2 Dec 2013 - 12:19pm

Is this Hong Kong's most honest man? He found HK$74,000 and handed it in

Chan Chung-lam. Photo: K.Y Cheng

A plastic bag containing about HK$74,000 in cash has been returned to its relieved owner after apparently being mistaken for rubbish and kicked out of a bus. The bag was picked up in the street by a passer-by who turned it in to police.

2 Dec 2013 - 12:19pm 1 comment

A recipe for helping others

Chan Cheuk-ming, the owner of Pei Ho Barbeque Restaurant, is happy to help the needy in Sham Shui Po. Photo: Edward Wong

Three dirty-faced men dressed in grimy rags shuffled into the Pei Ho Barbecue Restaurant in Sham Shui Po. One was obviously drunk as they sat down at a large round table. But instead of kicking them out, owner Chan Cheuk-ming called each by name and greeted them with a smile. "What'd you like? Maybe rice?"

2 Dec 2013 - 12:19pm

Big hearts and open arms the key to a happy family

The Ryan family (from left): Son-in-law Darren and daughter, Joanna, Josh, Joey, mum Gretchen and dad Jeff with his other granddaughter.
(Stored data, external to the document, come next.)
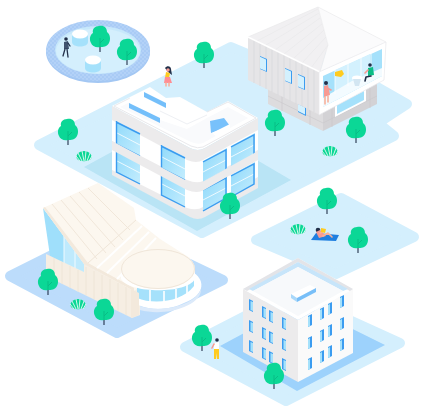
<!DOCTYPE html>
<html lang="en">
<head>
<meta charset="utf-8">
<title>Isometric campus</title>
<style>
:root{--ground:#d4effd;--ground-deep:#bcdcfb;--shade:#b9e4f5;--glass:#a5e1fb;--glass-light:#d3f1fe;--frame:#3b9cf0;--wall:#ecebec;--wall-dark:#dddcde;--cream:#fcf7ef;--cream-dark:#f6eee3;--leaf:#0bd796;--leaf-dark:#08bd85;--ink:#22304a;--skin:#f79a92;--sun:#ffcb1f}
html,body{margin:0;background:#fff;overflow:hidden}
svg{display:block;width:422px;height:409px}
.ground{fill:var(--ground);stroke:var(--ground);stroke-width:10;stroke-linejoin:round}
.ground.deep{fill:var(--ground-deep);stroke:var(--ground-deep)}
.shade{fill:var(--shade)}
.white{fill:#fff}.wall{fill:var(--wall)}.wall-dark{fill:var(--wall-dark)}
.cream{fill:var(--cream)}.cream-dark{fill:var(--cream-dark)}
.glass{fill:var(--glass)}.glass-light{fill:var(--glass-light)}.frame{fill:var(--frame)}
.leaf{fill:var(--leaf)}.ink{fill:var(--ink)}.skin{fill:var(--skin)}.sun{fill:var(--sun)}
.seam{fill:none;stroke:#eee3d5;stroke-width:.8}
.panel{fill:none;stroke:#dddbdd;stroke-width:.6}
.roof-line{fill:none;stroke:#e8e7e9;stroke-width:.6}
.rib{fill:none;stroke:#fff;stroke-width:.8}
.edge{fill:none;stroke:var(--frame);stroke-width:1.4}
.limb{fill:none;stroke-width:1.6;stroke-linecap:round;stroke-linejoin:round}
</style>
</head>
<body>
<svg viewBox="0 0 422 409" role="img" aria-label="Isometric campus with four buildings, a pond, trees and people">
<defs>
<linearGradient id="pane" x1="0" y1="0" x2="1" y2="1"><stop offset="0" stop-color="#8fd9fa"/><stop offset="1" stop-color="#c4edfe"/></linearGradient>
<pattern id="cobbles" width="4" height="4" patternUnits="userSpaceOnUse"><rect width="4" height="4" fill="#a9cbf5"/><path d="M0 1h2M2 3h2" stroke="#bfdafa" stroke-width=".9"/></pattern>
<g id="tree">
<path d="M0 4V15" stroke="#22304a" stroke-width="1.1"/>
<path class="leaf" d="M-1-11C4-12 7-9 7-5C10-3 11 2 9 6C7 10 3 10 0 10C-4 11-8 9-9 6C-11 2-10-2-7-4C-8-8-5-11-1-11Z"/>
<path d="M0 10V1M0 6L4 2" fill="none" stroke="#08bd85"/>
</g>
<g id="bush">
<path class="leaf" d="M-7 3C-9-1-5-5 0-5C5-5 9-1 7 3C4 6-4 6-7 3Z"/>
<path d="M-2 5L-6-3M0 5L-2-5M1 5L2-5M3 5L6-3M-4 5L-8 0M5 5L8 0" stroke="#e9fbf6" stroke-width=".9"/>
</g>
<g id="window-left">
<path d="M0 0L24 12V35L0 23Z" fill="url(#pane)"/><path class="rib" d="M1 12L24 24"/><path class="edge" d="M0 1L24 13M.5 0V23L24 35"/>
</g>
<g id="window-right">
<path d="M0 0L24-13V9L0 22Z" fill="url(#pane)"/><path class="rib" d="M0 11L23-1"/><path class="edge" d="M0 1L23-11V9L0 22"/>
</g>
<g id="slot-left"><path class="frame" d="M0 0L4 2V13L0 11Z"/><path class="glass" d="M1.5 2L4 3V12L1.5 11Z"/></g>
<g id="slot-right"><path class="frame" d="M0 2L4 0V11L0 13Z"/><path class="glass" d="M0 3L2 2V12L0 13Z"/></g>
<g id="tall-window"><path class="frame" d="M0 0L7 3V16L0 13Z"/><path class="glass-light" d="M0 .8L6 3.4V15L0 12.6Z"/></g>
</defs>

<g id="pond">
<ellipse cx="98" cy="52" rx="52" ry="31" fill="#a3c7f3"/>
<ellipse cx="98" cy="50.5" rx="52" ry="30.5" fill="url(#cobbles)"/>
<ellipse cx="98" cy="50" rx="43" ry="24" fill="#c7e8fb"/>
<ellipse cx="98" cy="51" rx="42" ry="22.5" fill="#d4effd"/>
<g id="stools">
<path class="glass" d="M72 34V42C72 48 88 48 88 42V34Z"/><ellipse cx="80" cy="34" rx="8" ry="4.5" class="white"/>
<path class="glass" d="M85 60V68C85 74 101 74 101 68V60Z"/><ellipse cx="93" cy="60" rx="8" ry="4.5" class="white"/>
</g>
<g id="walker">
<circle cx="66" cy="39" r="1.8" class="ink"/><path d="M64 42L68 41L69 49H64Z" fill="#41536f"/>
<path class="limb" style="stroke-width:1.3" stroke="#22304a" d="M65 49L63 56M67 49L68 57M68 43L70 46"/>
</g>
<use href="#tree" x="100" y="37"/><use href="#tree" x="127" y="50"/>
</g>

<g id="grounds">
<path class="ground" d="M231 47L39 145L202 233L394 136L378 123L407 104L300 43L262 60Z"/>
<path class="shade" d="M84 167L180 115L291 180L197 231Z"/>
<path class="ground" d="M256 240L341 198L414 237L336 274Z"/>
<path class="ground deep" d="M10 276L110 226L223 280L117 333Z"/>
<path class="ground" d="M185 347L290 293L400 343L286 401Z"/>
<path d="M220 346L300 303L385 345L297 391Z" fill="#9dd2fc"/>
</g>

<g id="gallery">
<g id="gallery-lower-floor">
<path class="wall-dark" d="M268 84L323 108V131L268 104Z"/>
<path d="M323 108L377 80V104L323 131Z" fill="#d3d2d5"/>
<path class="panel" style="stroke:#c9c8cb" d="M268 96L323 123M323 123L377 96M282 94V111M310 108V125M332 108V127M370 88V108"/>
<path class="frame" d="M298 103L306 107V116L298 112Z"/><path class="glass-light" d="M298 104L305 107.5V114.5L298 111Z"/>
<path class="white" d="M335 104L366 88V101L335 117Z"/>
<path class="glass" d="M337 105L364 91V100L337 114Z"/>
</g>
<g id="gallery-roof">
<path fill="#f1f0f2" d="M248 37L318 7L328 45L320 72Z"/>
<path fill="#fbfbfc" d="M318 7L386 42L320 72L328 45Z"/>
<path class="roof-line" d="M248 37L318 7L386 42M318 7L328 45L320 72M257 41L318 9M266 45L319 13M275 50L320 18M284 54L322 24M293 59L324 30M302 63L326 37M311 68L328 45"/>
</g>
<g id="gallery-upper-floor">
<path fill="#e6e5e7" d="M248 37L320 72V115L248 80Z"/>
<path class="panel" style="stroke:#d6d5d8" d="M254 40V83M260 43V86M266 46V89M272 49V92M278 52V95M284 54V98M290 57V101M296 60V104M302 63V106M308 66V109M314 69V112"/>
<path d="M248 37L320 72" fill="none" stroke="#fff" stroke-width="1.4"/>
<use href="#tall-window" x="260" y="56"/><use href="#tall-window" x="285" y="68"/><use href="#tall-window" x="298" y="74"/>
<path class="white" d="M319 72L386 42L384 80L319 115Z"/>
<path d="M386 42L384 80L319 115V72Z" fill="none" stroke="#e9e9ec" stroke-width=".7"/>
<path class="glass" d="M323 76L382 49V76L323 107Z"/>
<path class="glass-light" d="M335 70L370 54V82L335 101Z"/>
<path d="M323 107L382 76V68L352 81L323 98Z" fill="#f3fbff"/>
<path class="rib" d="M335 70V94M348 64V86M361 58V78M371 54V73"/>
<path class="sun" d="M335 72L342 70L344 74L341 77L335 76Z"/>
<ellipse cx="357" cy="78" rx="5" ry="2.6" class="white"/><path d="M353 79H361L359 86H355Z" fill="#d3e6f2"/>
<g id="reader"><circle cx="326" cy="83" r="2" class="ink"/><path class="skin" d="M324 86L328 85L330 95L324 97Z"/><path class="limb" stroke="#f79a92" d="M327 88L331 90"/><path class="limb" stroke="#f7b19c" d="M325 97V104M328 96V102"/></g>
<g id="sitter"><circle cx="370" cy="65" r="1.8" class="ink"/><path d="M368 68L373 67L374 75L368 76Z" fill="#0bbd85"/><path class="limb" stroke="#22304a" d="M371 76L366 77L365 81"/><path class="limb" stroke="#f79a92" d="M368 70L365 73"/></g>
</g>
</g>

<g id="offices">
<path class="white" d="M112 106L150 87L166 98L180 97L207 112L228 101L258 118L205 148Q198 152 190 148Z"/>
<path class="wall" d="M112 106L190 148Q198 152 205 148L258 118V188L205 217Q198 221 190 217L112 175Z"/>
<path fill="none" stroke="#e9e9ec" d="M207 112L228 102L256 118L203 147Q198 149 191 146L114 106L130 98"/>
<path fill="#f9fafc" d="M120 107L130 102L160 120L187 129L207 118L228 107L248 118L203 143Q198 145 191 142Z"/>
<path class="white" d="M112 120L187 160V180L112 141ZM112 149L187 189V208L112 170ZM203 160L258 130V150L203 180ZM203 190L258 160V177L203 207Z"/>
<path class="white" d="M187 160Q197 164 203 160V181Q197 184 187 180ZM187 189Q197 193 203 190V207Q197 211 187 208Z"/>
<use href="#window-left" x="116" y="121"/><use href="#window-left" x="161" y="145"/>
<use href="#window-left" x="116" y="149"/><use href="#window-left" x="161" y="172"/>
<use href="#window-right" x="203" y="161"/><use href="#window-right" x="231" y="146"/>
<use href="#window-right" x="203" y="189"/><use href="#window-right" x="231" y="175"/>
<path class="wall" d="M112 141L187 181Q197 185 204 181L258 151V159L204 190Q197 194 187 190L112 150Z"/>
<path class="white" d="M129 99L144 91L166 102V111L152 118L129 107Z"/>
<path d="M129 103L160 118V123L129 108Z" fill="#74bffa"/><path d="M144 92L166 103V108L144 97Z" fill="#74bffa"/>
<path class="white" d="M160 111L180 101L207 117L187 128L160 116Z"/>
<path fill="none" stroke="#eef0f4" d="M160 111L187 124L207 115"/>
<path d="M210 121L224 118L230 126L211 133Z" fill="#78c1fb"/><path class="white" d="M212 133L230 124V129L217 137Z"/>
</g>

<g id="auditorium">
<path d="M43 208L85 263V274L50 256Z" fill="#9fdffb"/>
<path d="M64 236L85 263V274L64 264Z" fill="#bfeafd"/><path class="rib" d="M64 235V264M75 250V269"/>
<path class="cream-dark" d="M46 254L84 272V264L134 290L140 288V315L132 318L46 276Z"/>
<path class="seam" d="M54 258V280M62 262V284M70 266V288M78 270V292M86 267V295M94 271V299M102 275V303M110 279V307M118 283V311M126 287V315"/>
<path class="cream" d="M43 208L98 183L134 208L136 220L160 239L190 258L134 291L84 264Z"/>
<path fill="#f3e9dc" d="M43 208L45 207L88 263L134 288V291L84 264Z"/>
<path class="seam" d="M52 204L97 259M61 200L106 253M70 196L115 247M79 192L123 240M88 188L130 230"/>
<path fill="none" stroke="#f0e6d9" d="M88 263L136 220"/>
<path fill="none" stroke="#fff" stroke-width="2" d="M97 268L142 226M107 273L149 232M117 279L156 238"/>
<path class="white" d="M138 284V305C154 312 172 309 184 303C204 296 206 281 194 273Z"/>
<path fill="#dceafa" d="M140 306C160 313 195 306 201 289C202 306 165 317 140 310Z"/>
<path class="glass" d="M137 284V298C154 305 182 302 194 286V275Z"/>
<path class="rib" d="M150 290V303M164 291V303M176 289V301M187 284V295" style="stroke-width:1.6"/>
<path class="white" d="M121 269V279C130 294 187 294 195 279V269Z"/>
<ellipse cx="158" cy="269" rx="37" ry="20" class="cream"/>
<ellipse cx="158" cy="269" rx="36.5" ry="19.5" fill="none" stroke="#f0e6d9"/>
<path fill="#f3e9dc" d="M131 289L139 293V315L131 318Z"/>
</g>

<g id="residence">
<path class="wall" d="M243 289L298 320V382L243 352Z"/>
<path fill="#fafafa" d="M298 320L353 289V353L298 382Z"/>
<path class="white" d="M243 289L298 258L353 289L298 320Z"/>
<path fill="#e3e4e8" d="M243 289L298 258L353 289L350 291L298 262L247 291Z"/>
<path fill="#c7e5fa" d="M249 289L298 262L348 289L343 291L298 267L253 291Z"/>
<path fill="#f7f9fb" d="M253 291L298 267L343 291L298 316Z"/>
<g id="roof-hatch"><path class="white" d="M291 294L310 285L316 288L297 298Z"/><path fill="#a9d8fa" d="M291 294L297 298V302L291 298Z"/><path fill="#78bff8" d="M297 298L316 288V292L297 302Z"/></g>
<g id="left-floors">
<g id="left-floor"><use href="#slot-left" x="249" y="299"/><use href="#slot-left" x="262" y="306"/><use href="#slot-left" x="269" y="310"/><use href="#slot-left" x="282" y="317"/></g>
<use href="#left-floor" y="21"/><use href="#left-floor" y="41"/>
</g>
<g id="right-floors">
<g id="right-floor"><use href="#slot-right" x="308" y="314"/><use href="#slot-right" x="320" y="307"/><use href="#slot-right" x="328" y="302"/><use href="#slot-right" x="340" y="295"/></g>
<use href="#right-floor" y="22"/><use href="#right-floor" y="43"/>
</g>
</g>

<g id="people">
<g id="girl"><path class="ink" d="M165 68C167 65 171 66 171 69L172 75L168 72Z"/><circle cx="168" cy="70" r="1.7" class="skin"/><path class="sun" d="M166 72L170 73L169 78H165Z"/><path fill="#ff8d93" d="M165 77H170L172 83H164Z"/><path class="limb" stroke="#f7b19c" d="M166 83V86M169 83V86"/></g>
<g id="visitor"><circle cx="217" cy="340" r="1.8" class="ink"/><path d="M214 343L219 342V350H214Z" fill="#fff"/><path class="limb" stroke="#f79a92" d="M214 344L212 348"/><path class="sun" d="M214 349H219V359H217V353L216 359H214Z"/></g>
<g id="picnic"><path d="M311 240L316 233L339 235L336 241Z" fill="#1f7fe0"/><circle cx="318" cy="230" r="2.3" class="ink"/><path class="skin" d="M316 232L320 230L326 236L319 238Z"/><path class="limb" stroke="#f7b19c" d="M323 236L328 233L332 237M320 233L324 231"/><path class="sun" d="M321 228L326 229L325 233L321 232Z"/></g>
</g>

<g id="planting">
<use href="#tree" x="204" y="53"/><use href="#tree" x="68" y="130"/><use href="#tree" x="275" y="121"/><use href="#tree" x="356" y="128"/><use href="#tree" x="230" y="204"/><use href="#tree" x="327" y="199"/><use href="#tree" x="358" y="238"/><use href="#tree" x="48" y="280"/><use href="#tree" x="104" y="310"/><use href="#tree" x="202" y="336"/><use href="#tree" x="274" y="374"/>
<use href="#bush" x="84" y="156"/><use href="#bush" x="330" y="151"/><use href="#bush" x="298" y="229"/><use href="#bush" x="78" y="304"/>
</g>
</svg>
</body>
</html>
Photo: Paul Yeung

It all started with a nervous long-distance phone call. "How would you like to have a 13-year-old daughter?" Gretchen Ryan asked her husband Jeff, who was on a business trip to Tokyo. What Jeff didn't know was that his wife had already agreed that little Joanna was to become part of the family.

2 Dec 2013 - 12:19pm 2 comments

Photographer's disability doesn't stop him from daring to dream

Photographer Kevin Cheng and the Lego man at his exhibition at the Jockey Club Creative Arts Centre. No one knows what's behind the mask, says Cheng. Photo: Thomas Yau

No dreamer is ever too small and no dream is ever too big to achieve - photographer Kevin Cheng Kai-man is living testimony to this popular quote. Despite being physically stunted and confined to a wheelchair by a rare genetic disease, Cheng, 27, has fulfilled his dream of becoming a professional photographer.

2 Dec 2013 - 12:19pm

Lost in translation: court Interpreter's daily battle

Tsang Man-sang, pictured at the High Court, once worked on the sensational trial arising from the kidnap of tycoon Teddy Wang Teh-huei. Photo: Dickson Lee

After 25 years as a court interpreter, Tsang Man-sang felt the pressure begin to mount. The man who once worked on the sensational trial arising from the kidnap of tycoon Teddy Wang Teh-huei found his short-term memory was no longer good enough to cope with the demands of instantaneous translation in a job where the outcome of a case could hinge on the accuracy of his work.

2 Dec 2013 - 12:19pm